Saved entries
----------------

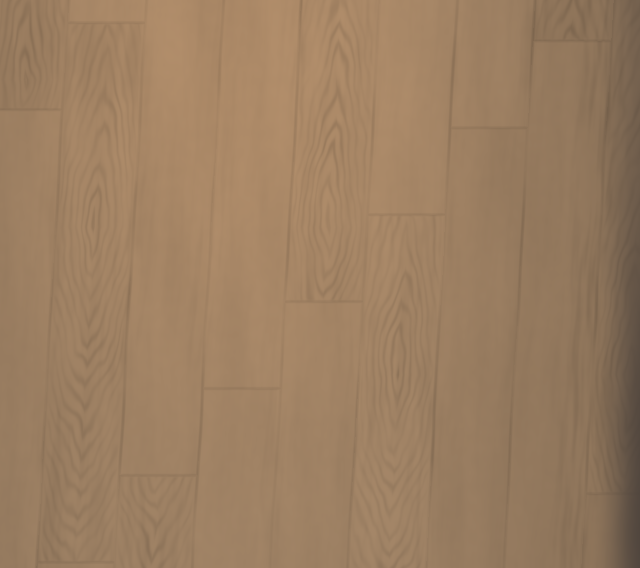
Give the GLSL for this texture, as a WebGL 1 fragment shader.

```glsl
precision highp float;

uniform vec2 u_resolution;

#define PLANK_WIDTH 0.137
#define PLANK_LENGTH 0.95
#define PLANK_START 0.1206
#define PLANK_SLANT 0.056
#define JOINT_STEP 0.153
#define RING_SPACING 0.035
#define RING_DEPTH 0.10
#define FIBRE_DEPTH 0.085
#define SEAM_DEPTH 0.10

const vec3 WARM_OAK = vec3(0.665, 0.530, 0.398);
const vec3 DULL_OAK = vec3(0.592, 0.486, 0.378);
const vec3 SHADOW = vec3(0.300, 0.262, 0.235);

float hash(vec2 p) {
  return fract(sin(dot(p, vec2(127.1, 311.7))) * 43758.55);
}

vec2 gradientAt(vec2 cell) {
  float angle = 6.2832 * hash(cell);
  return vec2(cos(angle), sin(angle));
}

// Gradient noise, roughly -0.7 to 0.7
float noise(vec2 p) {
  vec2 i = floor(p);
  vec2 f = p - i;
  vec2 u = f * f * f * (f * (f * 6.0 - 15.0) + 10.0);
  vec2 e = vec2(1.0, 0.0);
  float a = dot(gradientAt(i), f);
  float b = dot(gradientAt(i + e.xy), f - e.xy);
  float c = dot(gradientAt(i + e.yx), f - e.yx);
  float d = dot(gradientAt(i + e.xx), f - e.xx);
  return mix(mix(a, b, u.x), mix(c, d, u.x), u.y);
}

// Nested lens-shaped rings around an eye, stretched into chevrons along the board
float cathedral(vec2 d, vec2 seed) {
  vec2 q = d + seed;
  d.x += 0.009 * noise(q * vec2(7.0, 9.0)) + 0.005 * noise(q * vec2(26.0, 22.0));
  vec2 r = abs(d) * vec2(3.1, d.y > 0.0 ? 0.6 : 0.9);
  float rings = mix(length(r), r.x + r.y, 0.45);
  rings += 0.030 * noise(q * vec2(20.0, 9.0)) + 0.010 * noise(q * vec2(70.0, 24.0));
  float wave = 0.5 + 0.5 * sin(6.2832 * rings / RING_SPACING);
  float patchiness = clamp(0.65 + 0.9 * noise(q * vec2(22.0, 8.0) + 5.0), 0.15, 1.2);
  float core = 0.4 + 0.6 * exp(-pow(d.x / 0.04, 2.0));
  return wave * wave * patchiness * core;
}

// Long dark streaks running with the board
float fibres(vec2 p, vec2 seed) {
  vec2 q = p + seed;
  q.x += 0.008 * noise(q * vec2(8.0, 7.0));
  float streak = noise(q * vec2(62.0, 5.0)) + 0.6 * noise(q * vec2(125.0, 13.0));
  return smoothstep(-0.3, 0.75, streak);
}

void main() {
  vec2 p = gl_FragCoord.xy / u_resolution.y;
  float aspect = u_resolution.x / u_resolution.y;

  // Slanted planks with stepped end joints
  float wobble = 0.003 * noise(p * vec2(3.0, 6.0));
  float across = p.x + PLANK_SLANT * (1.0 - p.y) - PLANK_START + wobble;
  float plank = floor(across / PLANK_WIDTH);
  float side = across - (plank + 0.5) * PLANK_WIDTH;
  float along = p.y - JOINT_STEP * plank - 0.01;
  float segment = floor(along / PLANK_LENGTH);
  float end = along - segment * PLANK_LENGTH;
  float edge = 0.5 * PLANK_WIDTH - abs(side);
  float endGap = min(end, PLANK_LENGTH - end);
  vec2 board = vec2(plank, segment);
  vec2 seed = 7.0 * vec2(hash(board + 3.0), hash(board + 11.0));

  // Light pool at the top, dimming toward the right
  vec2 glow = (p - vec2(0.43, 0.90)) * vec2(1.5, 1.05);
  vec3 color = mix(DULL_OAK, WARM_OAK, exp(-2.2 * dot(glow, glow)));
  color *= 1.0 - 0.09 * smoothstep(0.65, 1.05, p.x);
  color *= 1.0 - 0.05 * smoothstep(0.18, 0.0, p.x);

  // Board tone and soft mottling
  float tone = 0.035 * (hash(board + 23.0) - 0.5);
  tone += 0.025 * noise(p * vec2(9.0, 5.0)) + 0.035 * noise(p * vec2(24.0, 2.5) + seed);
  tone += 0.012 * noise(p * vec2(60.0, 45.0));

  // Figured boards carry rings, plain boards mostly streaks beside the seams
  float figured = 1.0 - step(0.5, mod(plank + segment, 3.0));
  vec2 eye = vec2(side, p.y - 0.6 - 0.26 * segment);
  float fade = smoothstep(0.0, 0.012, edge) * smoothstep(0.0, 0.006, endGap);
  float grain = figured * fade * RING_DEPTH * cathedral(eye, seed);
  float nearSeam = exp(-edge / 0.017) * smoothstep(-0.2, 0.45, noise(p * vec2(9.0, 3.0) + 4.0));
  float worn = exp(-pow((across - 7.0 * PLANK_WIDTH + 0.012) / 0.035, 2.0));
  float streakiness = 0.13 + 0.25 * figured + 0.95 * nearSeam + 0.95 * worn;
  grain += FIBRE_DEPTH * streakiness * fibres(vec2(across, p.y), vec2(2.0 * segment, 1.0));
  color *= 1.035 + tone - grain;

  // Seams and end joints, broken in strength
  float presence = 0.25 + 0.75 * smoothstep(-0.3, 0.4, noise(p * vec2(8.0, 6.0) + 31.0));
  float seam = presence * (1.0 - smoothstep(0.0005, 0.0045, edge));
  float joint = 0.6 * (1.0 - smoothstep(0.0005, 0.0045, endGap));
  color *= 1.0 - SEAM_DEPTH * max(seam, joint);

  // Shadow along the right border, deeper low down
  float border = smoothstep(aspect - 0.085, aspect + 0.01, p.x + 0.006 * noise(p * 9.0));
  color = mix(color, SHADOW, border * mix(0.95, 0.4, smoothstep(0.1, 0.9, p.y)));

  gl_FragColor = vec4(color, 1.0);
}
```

----------------

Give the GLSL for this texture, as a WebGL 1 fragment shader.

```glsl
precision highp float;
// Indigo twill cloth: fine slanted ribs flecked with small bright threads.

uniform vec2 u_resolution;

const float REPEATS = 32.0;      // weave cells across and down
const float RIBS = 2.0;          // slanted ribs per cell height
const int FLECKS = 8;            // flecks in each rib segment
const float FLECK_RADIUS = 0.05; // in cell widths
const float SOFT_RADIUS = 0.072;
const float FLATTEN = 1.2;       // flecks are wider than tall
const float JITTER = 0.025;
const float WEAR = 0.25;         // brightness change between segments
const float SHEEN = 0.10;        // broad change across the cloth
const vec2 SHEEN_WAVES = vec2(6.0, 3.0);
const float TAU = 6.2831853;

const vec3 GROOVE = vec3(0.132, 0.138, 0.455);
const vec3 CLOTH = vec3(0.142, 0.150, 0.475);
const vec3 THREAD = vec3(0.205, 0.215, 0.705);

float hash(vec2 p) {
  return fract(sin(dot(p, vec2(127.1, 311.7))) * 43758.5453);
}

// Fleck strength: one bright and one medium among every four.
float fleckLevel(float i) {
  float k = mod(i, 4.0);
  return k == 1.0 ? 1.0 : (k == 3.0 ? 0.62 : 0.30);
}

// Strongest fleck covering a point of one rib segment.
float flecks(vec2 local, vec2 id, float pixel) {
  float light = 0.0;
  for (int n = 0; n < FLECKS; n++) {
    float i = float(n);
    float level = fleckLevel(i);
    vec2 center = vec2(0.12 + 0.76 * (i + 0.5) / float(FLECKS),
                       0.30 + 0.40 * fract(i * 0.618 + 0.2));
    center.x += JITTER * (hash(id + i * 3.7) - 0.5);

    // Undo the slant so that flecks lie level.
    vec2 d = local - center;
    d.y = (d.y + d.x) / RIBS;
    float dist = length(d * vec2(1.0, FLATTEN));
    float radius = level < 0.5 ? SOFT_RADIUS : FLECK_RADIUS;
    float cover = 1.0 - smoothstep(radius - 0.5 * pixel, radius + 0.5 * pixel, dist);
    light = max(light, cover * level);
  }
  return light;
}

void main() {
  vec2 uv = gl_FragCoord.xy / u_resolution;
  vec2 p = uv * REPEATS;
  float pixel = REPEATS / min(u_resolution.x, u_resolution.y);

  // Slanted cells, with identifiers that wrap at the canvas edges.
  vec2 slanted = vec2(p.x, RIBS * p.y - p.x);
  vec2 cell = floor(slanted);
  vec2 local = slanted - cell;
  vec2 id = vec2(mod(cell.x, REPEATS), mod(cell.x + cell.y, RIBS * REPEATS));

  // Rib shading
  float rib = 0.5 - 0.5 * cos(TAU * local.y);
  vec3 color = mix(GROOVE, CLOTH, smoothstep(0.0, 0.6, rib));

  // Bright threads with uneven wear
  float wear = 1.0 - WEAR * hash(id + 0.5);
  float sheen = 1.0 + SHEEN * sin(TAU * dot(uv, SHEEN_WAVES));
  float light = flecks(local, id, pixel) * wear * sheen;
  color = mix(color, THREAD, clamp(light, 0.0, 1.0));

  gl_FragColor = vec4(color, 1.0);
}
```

----------------

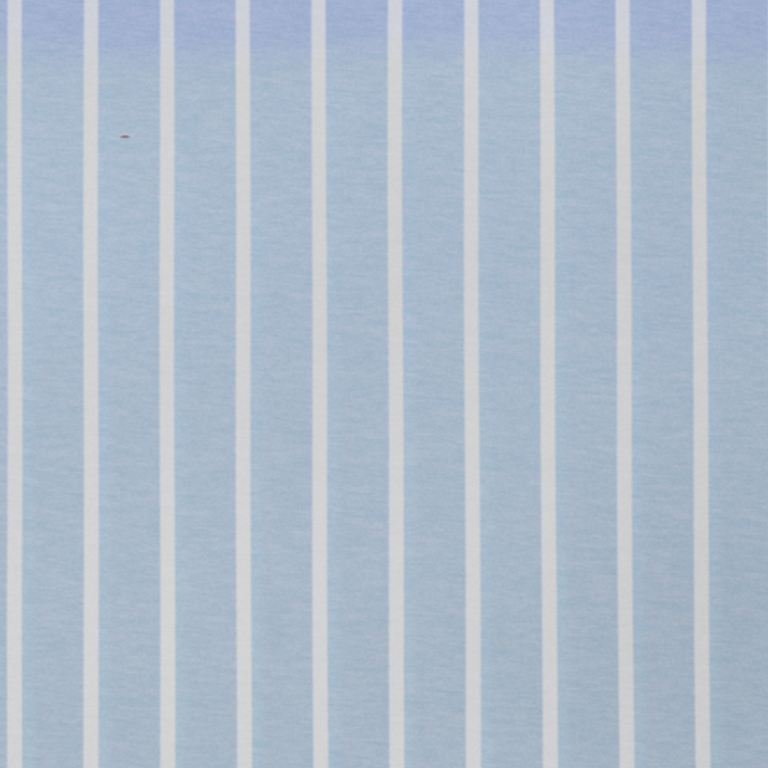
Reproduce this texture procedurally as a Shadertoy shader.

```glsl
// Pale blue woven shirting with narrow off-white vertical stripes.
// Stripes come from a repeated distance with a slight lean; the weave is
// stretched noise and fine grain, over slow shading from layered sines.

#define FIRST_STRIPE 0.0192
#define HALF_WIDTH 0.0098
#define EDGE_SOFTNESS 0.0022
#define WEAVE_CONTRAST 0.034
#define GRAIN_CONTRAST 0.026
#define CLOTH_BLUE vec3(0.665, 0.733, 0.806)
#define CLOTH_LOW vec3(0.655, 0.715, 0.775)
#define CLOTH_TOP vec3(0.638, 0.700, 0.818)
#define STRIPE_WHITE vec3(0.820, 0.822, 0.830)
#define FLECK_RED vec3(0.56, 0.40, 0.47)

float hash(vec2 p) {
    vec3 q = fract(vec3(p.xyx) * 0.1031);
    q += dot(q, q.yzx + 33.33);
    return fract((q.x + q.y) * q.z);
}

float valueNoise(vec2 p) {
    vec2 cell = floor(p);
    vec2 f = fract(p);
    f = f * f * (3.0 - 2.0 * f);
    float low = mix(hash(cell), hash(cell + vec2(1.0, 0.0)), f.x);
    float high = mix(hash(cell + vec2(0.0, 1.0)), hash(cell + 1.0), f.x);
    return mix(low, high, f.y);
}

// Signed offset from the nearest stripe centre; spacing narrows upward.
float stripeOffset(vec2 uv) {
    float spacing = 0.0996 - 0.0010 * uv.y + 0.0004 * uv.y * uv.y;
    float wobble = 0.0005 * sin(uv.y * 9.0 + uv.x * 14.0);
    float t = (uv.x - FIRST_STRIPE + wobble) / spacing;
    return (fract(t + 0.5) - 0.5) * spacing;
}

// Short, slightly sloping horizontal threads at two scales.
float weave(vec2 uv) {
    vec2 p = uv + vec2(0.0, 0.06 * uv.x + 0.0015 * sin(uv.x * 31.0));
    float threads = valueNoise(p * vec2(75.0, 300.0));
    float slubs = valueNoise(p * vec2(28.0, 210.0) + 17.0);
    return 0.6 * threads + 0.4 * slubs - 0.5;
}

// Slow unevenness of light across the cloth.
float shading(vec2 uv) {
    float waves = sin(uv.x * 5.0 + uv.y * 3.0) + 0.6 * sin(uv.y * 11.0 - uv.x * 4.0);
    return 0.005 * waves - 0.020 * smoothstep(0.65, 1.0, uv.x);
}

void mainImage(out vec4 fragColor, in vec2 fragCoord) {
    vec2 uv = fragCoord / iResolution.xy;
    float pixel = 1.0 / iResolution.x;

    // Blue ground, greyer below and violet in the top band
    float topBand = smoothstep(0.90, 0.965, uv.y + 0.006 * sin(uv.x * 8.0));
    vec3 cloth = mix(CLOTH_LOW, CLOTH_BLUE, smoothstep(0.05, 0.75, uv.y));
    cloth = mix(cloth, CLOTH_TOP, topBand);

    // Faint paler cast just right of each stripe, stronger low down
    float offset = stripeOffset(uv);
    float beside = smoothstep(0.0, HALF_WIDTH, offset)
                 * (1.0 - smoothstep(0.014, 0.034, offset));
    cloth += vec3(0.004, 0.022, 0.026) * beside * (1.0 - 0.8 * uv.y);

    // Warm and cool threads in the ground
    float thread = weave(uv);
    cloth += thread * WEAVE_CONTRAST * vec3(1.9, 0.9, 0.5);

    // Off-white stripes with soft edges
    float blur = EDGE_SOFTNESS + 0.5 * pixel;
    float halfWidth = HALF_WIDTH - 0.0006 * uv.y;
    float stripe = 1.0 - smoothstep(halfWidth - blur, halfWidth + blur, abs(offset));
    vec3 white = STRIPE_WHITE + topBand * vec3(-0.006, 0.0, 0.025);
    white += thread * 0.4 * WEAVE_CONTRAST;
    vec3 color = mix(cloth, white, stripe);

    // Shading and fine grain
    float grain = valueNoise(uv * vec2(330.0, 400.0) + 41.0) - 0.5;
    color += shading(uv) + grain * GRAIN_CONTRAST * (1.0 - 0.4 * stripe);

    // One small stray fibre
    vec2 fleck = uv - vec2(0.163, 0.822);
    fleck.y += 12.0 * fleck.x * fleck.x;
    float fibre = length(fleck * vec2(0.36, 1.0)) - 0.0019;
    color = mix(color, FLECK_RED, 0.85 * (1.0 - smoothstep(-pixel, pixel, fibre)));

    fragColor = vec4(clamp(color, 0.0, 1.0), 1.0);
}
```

----------------

### ASSIGNMENT
Number of lines in the records above holding the word "pixel": state it and nothing else.

### RESPONSE TO THIS EXERCISE
7